Holden has become the first car company in Australia to rent vehicles directly to the general public – giving them the option to switch between a hatchback, an SUV or a ute at a short notice, as their needs change throughout the year.
Holden’s rental car service called Maven has been around since 2017, but until now has only made cars available to drivers in the “gig” economy, such as food delivery drivers or Uber ride-share drivers.
Over the past two years the Maven service has built up more than 6000 members who have used more than 2300 Holden cars to complete more than 9 million ride-sharing or food delivery journeys – in the process clocking up more than 200 million kilometres combined.
Holden has expanded the Maven fleet to 2500 in anticipation of growing demand from retail customers. By comparison, car-share market leader GoGet has about 3000 vehicles that can be rented hourly or daily, from $74 to $93 per day, depending on which plan subscribers are on.

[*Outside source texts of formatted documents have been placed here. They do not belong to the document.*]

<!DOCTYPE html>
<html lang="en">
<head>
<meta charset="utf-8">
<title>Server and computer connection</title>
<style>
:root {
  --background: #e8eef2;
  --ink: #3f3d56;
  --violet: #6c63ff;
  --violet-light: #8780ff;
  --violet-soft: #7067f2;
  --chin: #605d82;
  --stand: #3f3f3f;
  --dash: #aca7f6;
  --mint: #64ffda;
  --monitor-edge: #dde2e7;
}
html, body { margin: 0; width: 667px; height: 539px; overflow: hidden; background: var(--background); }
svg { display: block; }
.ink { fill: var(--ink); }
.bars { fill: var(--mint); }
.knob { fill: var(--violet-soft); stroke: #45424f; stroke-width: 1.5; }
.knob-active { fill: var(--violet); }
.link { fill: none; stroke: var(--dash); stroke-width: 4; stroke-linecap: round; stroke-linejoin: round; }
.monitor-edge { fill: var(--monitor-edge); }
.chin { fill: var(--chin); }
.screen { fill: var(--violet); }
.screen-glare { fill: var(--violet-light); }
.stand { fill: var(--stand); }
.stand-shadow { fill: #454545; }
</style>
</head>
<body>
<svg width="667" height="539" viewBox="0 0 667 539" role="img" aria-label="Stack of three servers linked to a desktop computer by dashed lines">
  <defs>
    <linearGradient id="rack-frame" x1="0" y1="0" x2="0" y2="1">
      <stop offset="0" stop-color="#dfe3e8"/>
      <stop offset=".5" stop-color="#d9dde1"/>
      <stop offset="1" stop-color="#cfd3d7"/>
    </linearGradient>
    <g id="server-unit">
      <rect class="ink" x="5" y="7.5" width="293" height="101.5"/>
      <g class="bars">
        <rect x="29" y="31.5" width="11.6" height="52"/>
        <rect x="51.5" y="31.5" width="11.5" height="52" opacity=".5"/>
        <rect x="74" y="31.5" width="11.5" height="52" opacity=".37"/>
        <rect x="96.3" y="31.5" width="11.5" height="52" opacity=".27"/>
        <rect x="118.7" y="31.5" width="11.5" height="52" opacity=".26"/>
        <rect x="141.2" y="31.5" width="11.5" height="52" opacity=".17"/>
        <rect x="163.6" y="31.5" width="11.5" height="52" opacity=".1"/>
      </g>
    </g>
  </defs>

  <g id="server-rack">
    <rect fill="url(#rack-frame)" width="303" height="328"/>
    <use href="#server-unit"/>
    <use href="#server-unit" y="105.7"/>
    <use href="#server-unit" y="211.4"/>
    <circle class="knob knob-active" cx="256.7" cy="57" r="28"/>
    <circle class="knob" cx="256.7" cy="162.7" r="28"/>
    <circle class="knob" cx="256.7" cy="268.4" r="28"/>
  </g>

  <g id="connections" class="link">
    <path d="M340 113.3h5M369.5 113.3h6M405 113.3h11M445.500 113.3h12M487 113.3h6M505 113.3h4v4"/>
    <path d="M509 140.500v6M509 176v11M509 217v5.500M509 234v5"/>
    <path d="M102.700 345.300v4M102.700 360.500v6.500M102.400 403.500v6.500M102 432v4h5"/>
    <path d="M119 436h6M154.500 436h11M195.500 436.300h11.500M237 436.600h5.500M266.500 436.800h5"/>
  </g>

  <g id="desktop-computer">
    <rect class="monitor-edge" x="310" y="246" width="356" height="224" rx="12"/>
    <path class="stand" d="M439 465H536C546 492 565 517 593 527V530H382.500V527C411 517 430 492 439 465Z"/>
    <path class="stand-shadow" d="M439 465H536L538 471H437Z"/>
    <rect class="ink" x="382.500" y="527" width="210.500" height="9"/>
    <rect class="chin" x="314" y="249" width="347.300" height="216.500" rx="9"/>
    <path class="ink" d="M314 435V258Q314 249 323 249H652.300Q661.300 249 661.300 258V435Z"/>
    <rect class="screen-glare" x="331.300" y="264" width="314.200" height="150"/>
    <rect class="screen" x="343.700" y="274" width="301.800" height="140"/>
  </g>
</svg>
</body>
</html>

There is no membership fee to join Holden’s Maven service, but the cars available for weekly rental start with the Holden Trax city SUV ($225 per week), and then go up in price to include the Holden Calais sedan ($265), the Holden Equinox medium SUV ($250) and the Holden Acadia seven-seat SUV ($330). The Holden Trailblazer, or a Holden Colorado LTZ ute with a tow bar is $300 per week.
The prices are dearer than taking out a long-term loan but the fees include insurance, scheduled servicing, unlimited kilometres, and 24/7 roadside assistance. Plus, customers have the choice of extended periods without a car to avoid weekly fees. Insurance claim excess is $1000 for drivers over 25 and $1500 for drivers under 25.
Customers who sign up must first take the vehicle for a minimum 28 days before switching to week-by-week rental periods. You can also go without a car for most of the year, but the minimum rental periods are seven-day blocks.
Maven only needs seven days’ notice to switch vehicle types. For example, you could rent a hatchback for most of the year but switch to an SUV or ute during the holidays.
“The offer is designed to feel like vehicle ownership but without the hassles,” says a media statement from Holden.
“With only seven days’ notice required, members can take a break, change their model or when their needs change (such as) heading overseas, members can drop their vehicle off and pick up another when they get back.”
For now the Maven service is only available at selected Holden dealers in Melbourne, Sydney, Adelaide, Brisbane, the Gold Coast, the Sunshine Coast and Perth.
The service is not currently offered in Canberra, Tasmania, or the Northern Territory but the vehicles can be driven there, though not swapped there.
Holden says the next generation of car buyers and drivers – millennials – are becoming increasingly accustomed to not owning expensive items outright, whether it be renting a home or rolling over new mobile phones on a plan.
In fact, Holden says nearly four out of every five Maven customers so far is a millennial who “values experiences over possessions (and) spend money on a desirable experiences instead of buying goods”.
The company says Maven can also be used by small businesses to “reduce their capital outlays or … reward employees with an upgraded work vehicle without committing to a long-term lease”.
In March this year, Toyota launched its Kinto car-share service in Tokyo “as society shifts from conventional car ownership to car usage that can be enjoyed wherever and as much as users would like”.
The Japanese company said at the time it will “continue to watch the market and listen to customer feedback to determine … when a Toyota subscription service is right for Australia”.
Luxury brands are also eyeing off the car-share segment locally following successful trials overseas.
“The subscription model is an important direction for us for the future,” Volvo Australia boss Nick Connor told CarAdvice earlier this year.
“I don’t think younger people value ownership any more,” Mr Connor said at the time, because they like the idea of “using something and then giving it back”.
"The subscription model has a lot of legs, and it can be premium priced – frankly it needs to be premium priced to make us any money,” he said.
Not every car-sharing experiment has been successful, however. In the US, General Motors “temporarily paused” its 'Book By Cadillac' luxury-car sharing service at the end of 2018 after just two years of operation. It had allowed customers access to a range of prestige vehicles for $US1800 a month.